Only a number is wanted: the count of lines in this listing that contain "close".

━━ Record excerpts ━━

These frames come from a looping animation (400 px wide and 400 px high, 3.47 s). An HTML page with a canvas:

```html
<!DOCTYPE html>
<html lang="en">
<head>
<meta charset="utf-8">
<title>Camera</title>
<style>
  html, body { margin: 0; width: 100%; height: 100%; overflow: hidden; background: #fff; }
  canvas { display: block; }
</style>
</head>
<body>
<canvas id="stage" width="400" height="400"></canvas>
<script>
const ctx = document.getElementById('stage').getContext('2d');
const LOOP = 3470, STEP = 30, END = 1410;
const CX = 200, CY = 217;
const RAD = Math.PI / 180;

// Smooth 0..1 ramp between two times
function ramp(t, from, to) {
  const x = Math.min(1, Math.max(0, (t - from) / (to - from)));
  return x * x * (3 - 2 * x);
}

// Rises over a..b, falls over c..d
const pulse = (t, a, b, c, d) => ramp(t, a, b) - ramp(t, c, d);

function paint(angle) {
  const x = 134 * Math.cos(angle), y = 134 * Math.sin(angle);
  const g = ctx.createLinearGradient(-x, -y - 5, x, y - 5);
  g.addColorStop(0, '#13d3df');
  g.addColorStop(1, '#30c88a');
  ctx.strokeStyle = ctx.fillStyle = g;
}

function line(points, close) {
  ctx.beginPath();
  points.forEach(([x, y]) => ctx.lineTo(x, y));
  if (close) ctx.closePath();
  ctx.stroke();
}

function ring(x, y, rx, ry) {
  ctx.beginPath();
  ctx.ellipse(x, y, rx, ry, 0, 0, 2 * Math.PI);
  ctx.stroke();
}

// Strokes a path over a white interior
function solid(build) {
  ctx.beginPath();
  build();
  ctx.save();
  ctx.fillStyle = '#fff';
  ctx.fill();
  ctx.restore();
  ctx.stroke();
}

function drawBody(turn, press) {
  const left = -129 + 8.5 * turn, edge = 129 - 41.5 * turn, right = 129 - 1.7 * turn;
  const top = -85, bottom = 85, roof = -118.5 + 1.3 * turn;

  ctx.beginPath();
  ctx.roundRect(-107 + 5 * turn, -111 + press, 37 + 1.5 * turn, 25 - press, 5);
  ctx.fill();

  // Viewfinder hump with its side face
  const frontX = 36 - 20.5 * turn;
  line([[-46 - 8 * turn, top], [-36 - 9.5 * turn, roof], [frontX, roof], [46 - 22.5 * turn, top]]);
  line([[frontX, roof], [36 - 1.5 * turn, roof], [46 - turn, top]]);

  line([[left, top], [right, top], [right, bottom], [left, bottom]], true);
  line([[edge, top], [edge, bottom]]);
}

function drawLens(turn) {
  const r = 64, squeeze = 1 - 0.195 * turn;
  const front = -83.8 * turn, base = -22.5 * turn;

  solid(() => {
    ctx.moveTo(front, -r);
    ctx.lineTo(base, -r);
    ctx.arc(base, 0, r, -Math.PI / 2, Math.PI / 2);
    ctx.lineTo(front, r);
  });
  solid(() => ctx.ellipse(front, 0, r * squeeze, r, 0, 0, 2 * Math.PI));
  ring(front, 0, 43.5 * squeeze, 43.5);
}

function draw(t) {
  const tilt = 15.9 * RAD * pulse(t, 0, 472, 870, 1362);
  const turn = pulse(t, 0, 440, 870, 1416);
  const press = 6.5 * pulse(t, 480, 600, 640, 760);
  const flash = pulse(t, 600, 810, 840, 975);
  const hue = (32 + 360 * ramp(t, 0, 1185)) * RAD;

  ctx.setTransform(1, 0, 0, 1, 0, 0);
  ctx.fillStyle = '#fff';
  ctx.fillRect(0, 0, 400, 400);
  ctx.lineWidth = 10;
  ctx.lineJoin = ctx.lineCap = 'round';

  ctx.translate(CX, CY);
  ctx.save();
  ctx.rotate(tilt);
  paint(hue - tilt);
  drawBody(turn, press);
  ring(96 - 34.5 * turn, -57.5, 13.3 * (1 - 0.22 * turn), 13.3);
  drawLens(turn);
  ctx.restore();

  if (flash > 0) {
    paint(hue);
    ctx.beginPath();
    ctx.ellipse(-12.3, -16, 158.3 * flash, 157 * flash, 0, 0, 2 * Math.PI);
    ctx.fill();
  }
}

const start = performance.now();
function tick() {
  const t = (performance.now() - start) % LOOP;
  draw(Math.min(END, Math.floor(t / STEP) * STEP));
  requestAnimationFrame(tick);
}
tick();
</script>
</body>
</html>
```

━━━

[Answer to the problem]
2